- Y. Poon, K. F. Chung, K. C. Tso, C. L. Chang, and D. Tang, “The use of mood disorder questionnaire, hypomania checklist-32 and clinical predictors for screening previously unrecognised bipolar disorder in a general psychiatric setting,” Psychiatry Research, vol. 195, no. 3, pp. 111–117, 2011.
- C. C. Chou, I. H. Lee, T. L. Yeh et al., “Comparison of the validity of the chinese versions of the hypomania symptom checklist-32 (HCL-32) and mood disorder questionnaire (MDQ) for the detection of bipolar disorder in medicated patients with major depressive disorder,” International Journal of Psychiatry in Clinical Practice, vol. 16, no. 2, pp. 132–137, 2012.
- R. L. Spitzer, K. Kroenke, and J. B. W. Williams, “Validation and utility of a self-report version of PRIME-MD: the PHQ primary care study,” The Journal of the American Medical Association, vol. 282, no. 18, pp. 1737–1744, 1999.
- M. C. Hardoy, M. Cadeddu, A. Murru et al., “Validation of the Italian version of the “Mood Disorder Questionnaire” for the screening of bipolar disorders,” Clinical Practice and Epidemiology in Mental Health, vol. 1, article 8, 2005.
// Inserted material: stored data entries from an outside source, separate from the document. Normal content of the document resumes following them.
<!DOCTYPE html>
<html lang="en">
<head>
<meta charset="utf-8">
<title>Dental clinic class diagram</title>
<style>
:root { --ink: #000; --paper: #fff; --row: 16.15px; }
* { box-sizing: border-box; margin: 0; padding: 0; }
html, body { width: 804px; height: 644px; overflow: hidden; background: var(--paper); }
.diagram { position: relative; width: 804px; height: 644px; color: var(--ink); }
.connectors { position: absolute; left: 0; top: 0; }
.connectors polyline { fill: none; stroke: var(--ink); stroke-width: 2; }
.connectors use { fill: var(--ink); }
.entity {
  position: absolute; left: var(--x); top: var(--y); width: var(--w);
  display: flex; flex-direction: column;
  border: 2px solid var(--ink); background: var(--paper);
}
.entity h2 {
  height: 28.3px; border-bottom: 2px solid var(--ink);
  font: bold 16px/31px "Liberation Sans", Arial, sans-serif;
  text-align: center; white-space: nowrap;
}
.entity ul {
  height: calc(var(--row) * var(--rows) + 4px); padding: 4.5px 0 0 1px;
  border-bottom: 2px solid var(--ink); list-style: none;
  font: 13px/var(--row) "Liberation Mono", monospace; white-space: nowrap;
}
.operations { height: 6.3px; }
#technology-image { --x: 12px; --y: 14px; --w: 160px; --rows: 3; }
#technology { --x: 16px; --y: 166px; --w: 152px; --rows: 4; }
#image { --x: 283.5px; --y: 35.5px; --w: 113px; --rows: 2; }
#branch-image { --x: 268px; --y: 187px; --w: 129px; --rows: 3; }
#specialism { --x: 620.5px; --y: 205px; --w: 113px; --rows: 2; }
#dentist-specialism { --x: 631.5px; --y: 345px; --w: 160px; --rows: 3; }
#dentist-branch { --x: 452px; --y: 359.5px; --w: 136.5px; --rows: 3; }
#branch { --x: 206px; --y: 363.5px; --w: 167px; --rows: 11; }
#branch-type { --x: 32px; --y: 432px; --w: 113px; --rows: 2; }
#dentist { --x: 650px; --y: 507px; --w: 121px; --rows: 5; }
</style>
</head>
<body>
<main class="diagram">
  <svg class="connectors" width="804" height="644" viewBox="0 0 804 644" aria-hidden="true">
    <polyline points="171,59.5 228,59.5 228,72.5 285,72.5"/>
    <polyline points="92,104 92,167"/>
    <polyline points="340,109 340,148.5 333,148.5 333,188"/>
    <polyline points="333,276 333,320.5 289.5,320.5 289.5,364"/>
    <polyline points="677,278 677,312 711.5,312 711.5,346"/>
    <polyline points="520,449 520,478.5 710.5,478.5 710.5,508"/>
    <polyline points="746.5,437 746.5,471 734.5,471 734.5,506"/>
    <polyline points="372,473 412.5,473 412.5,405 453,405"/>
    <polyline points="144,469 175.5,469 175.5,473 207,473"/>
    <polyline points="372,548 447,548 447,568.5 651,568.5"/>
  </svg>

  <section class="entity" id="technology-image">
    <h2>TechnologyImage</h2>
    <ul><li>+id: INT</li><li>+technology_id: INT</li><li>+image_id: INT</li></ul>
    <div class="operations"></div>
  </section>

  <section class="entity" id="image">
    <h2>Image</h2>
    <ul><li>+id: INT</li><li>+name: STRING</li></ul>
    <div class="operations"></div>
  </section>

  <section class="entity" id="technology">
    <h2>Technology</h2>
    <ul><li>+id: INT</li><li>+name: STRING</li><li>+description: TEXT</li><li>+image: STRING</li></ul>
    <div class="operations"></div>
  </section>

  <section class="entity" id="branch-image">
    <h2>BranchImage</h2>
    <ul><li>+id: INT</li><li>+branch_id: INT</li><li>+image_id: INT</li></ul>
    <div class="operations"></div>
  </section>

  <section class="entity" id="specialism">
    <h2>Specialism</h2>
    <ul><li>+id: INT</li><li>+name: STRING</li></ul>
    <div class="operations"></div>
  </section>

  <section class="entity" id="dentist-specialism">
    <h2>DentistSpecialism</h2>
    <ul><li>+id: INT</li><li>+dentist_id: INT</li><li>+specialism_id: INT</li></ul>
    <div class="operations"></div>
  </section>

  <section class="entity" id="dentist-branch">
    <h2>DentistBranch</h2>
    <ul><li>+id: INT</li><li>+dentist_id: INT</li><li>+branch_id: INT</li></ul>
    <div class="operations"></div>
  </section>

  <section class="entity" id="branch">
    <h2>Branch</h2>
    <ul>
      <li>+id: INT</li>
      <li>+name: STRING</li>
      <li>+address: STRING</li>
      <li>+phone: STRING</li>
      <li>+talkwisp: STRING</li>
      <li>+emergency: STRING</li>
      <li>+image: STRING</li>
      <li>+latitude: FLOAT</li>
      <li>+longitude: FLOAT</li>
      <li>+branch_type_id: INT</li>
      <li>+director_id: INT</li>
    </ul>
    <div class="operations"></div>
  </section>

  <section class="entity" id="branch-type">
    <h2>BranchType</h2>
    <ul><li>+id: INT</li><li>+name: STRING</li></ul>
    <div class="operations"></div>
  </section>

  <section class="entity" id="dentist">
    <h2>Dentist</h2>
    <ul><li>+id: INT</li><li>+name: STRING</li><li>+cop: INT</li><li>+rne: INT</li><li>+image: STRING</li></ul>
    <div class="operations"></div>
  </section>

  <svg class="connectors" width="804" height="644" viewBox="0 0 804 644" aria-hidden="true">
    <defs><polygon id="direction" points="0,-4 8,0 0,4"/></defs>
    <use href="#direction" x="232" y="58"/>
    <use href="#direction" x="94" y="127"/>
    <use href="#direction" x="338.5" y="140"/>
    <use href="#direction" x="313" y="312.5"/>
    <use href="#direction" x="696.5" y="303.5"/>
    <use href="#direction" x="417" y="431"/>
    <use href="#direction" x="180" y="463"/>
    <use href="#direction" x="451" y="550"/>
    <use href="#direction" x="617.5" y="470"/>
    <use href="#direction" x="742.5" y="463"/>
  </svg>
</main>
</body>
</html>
- J. A. Sweet, “Operating characteristic analysis,” Psychology Science, vol. 5, pp. 990–1000, 1975.
- C. de Dios, E. Ezquiaga, A. García, J. M. Montes, C. Avedillo, and B. Soler, “Usefulness of the Spanish version of the mood disorder questionnaire for screening bipolar disorder in routine clinical practice in outpatients with major depression,” Clinical Practice and Epidemiology in Mental Health, vol. 4, article 14, 2008.
- B. Kim, H. R. Wang, J. I. Son, C. Y. Kim, and Y. H. Joo, “Bipolarity in depressive patients without histories of diagnosis of bipolar disorder and the use of the mood disorder questionnaire for detecting bipolarity,” Comprehensive Psychiatry, vol. 49, no. 5, pp. 469–475, 2008.
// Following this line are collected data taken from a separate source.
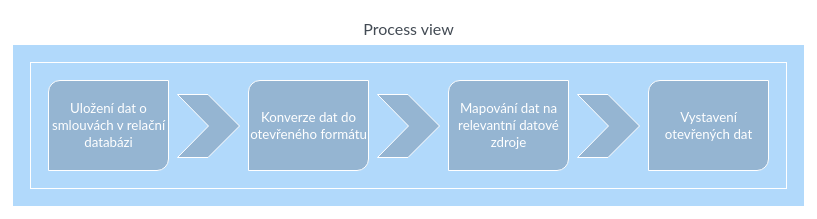
<!DOCTYPE html>
<html lang="cs">
<head>
<meta charset="utf-8">
<title>Process view</title>
<style>
  :root {
    --page: #ffffff;
    --panel: #b1d9fb;
    --shape: #95b5d2;
    --line: #ffffff;
    --step-text: #ffffff;
    --title-text: #434b54;
  }
  * { box-sizing: border-box; margin: 0; padding: 0; }
  body {
    width: 817px;
    height: 219px;
    overflow: hidden;
    padding: 18px 13px 13px;
    background: var(--page);
    font-family: Lato, sans-serif;
  }
  h1 {
    height: 27px;
    line-height: 21px;
    font-size: 16px;
    font-weight: 400;
    text-align: center;
    color: var(--title-text);
  }
  .panel {
    height: 161px;
    padding: 17px;
    background: var(--panel);
  }
  .process {
    display: flex;
    align-items: center;
    gap: 8px;
    height: 127px;
    padding: 0 17px;
    border: 1px solid var(--line);
    list-style: none;
  }
  .step {
    flex: 0 0 121px;
    height: 91px;
    display: flex;
    align-items: center;
    justify-content: center;
    border: 1px solid var(--line);
    border-radius: 12px 0;
    background: var(--shape);
    color: var(--step-text);
    font-size: 13.3px;
    line-height: 17px;
    text-align: center;
    white-space: nowrap;
  }
  .arrow { flex: 0 0 63px; height: 64px; }
  .arrow svg { display: block; }
  .arrow polygon { fill: var(--shape); stroke: var(--line); }
</style>
</head>
<body>
  <h1>Process view</h1>
  <main class="panel">
    <ul class="process">
      <li class="step">Uložení dat o<br>smlouvách v relační<br>databázi</li>
      <li class="arrow" aria-hidden="true">
        <svg width="63" height="64" viewBox="0 0 63 64">
          <defs><polygon id="chevron" points="0.5,0.5 31,0.5 62.5,32 31,63.5 0.5,63.5 31.5,32"/></defs>
          <use href="#chevron"/>
        </svg>
      </li>
      <li class="step">Konverze dat do<br>otevřeného formátu</li>
      <li class="arrow" aria-hidden="true">
        <svg width="63" height="64" viewBox="0 0 63 64"><use href="#chevron"/></svg>
      </li>
      <li class="step">Mapování dat na<br>relevantní datové<br>zdroje</li>
      <li class="arrow" aria-hidden="true">
        <svg width="63" height="64" viewBox="0 0 63 64"><use href="#chevron"/></svg>
      </li>
      <li class="step">Vystavení<br>otevřených dat</li>
    </ul>
  </main>
</body>
</html>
- P. Bech, E. M. Christensen, M. Vinberg, G. Bech-Andersen, and L. V. Kessing, “From items to syndromes in the hypomania checklist (HCL-32): psychometric validation and clinical validity analysis,” Journal of Affective Disorders, vol. 132, no. 1-2, pp. 48–54, 2011.
- L. Forty, D. Smith, L. Jones et al., “Identifying hypomanic features in major depressive disorder using the hypomania checklist (HCL-32),” Journal of Affective Disorders, vol. 114, no. 1-3, pp. 68–73, 2009.
- J. R. Calabrese, D. J. Muzina, D. E. Kemp et al., “Predictors of bipolar disorder risk among patients currently treated for major depression,” MedGenMed Medscape General Medicine, vol. 8, no. 3, p. 38, 2006.
- K. J. Tsuchiya, M. Byrne, and P. B. Mortensen, “Risk factors in relation to an emergence of bipolar disorder: a systematic review,” Bipolar Disorders, vol. 5, no. 4, pp. 231–242, 2003.
- A. Kreinin, D. Novitski, D. Rabinowitz, A. Weizman, and A. Grinshpoon, “Association between tobacco smoking and bipolar affective disorder: clinical, epidemiological, cross-sectional, retrospective study in outpatients,” Comprehensive Psychiatry, vol. 53, no. 3, pp. 269–274, 2011.
- G. M. Goodwin, I. Anderson, C. Arango et al., “ECNP consensus meeting. Bipolar depression. Nice, March 2007,” European Neuropsychopharmacology, vol. 18, no. 7, pp. 535–549, 2008.
- M. B. First, R. L. Spitzer, M. Gibbon, and J. B. W. Williams, Structured Clinical Interview For DSM-IV Axis I Disorders, Clinician Version (SCID-CV), American Psychiatric Press, Washington, DC, USA, 1996.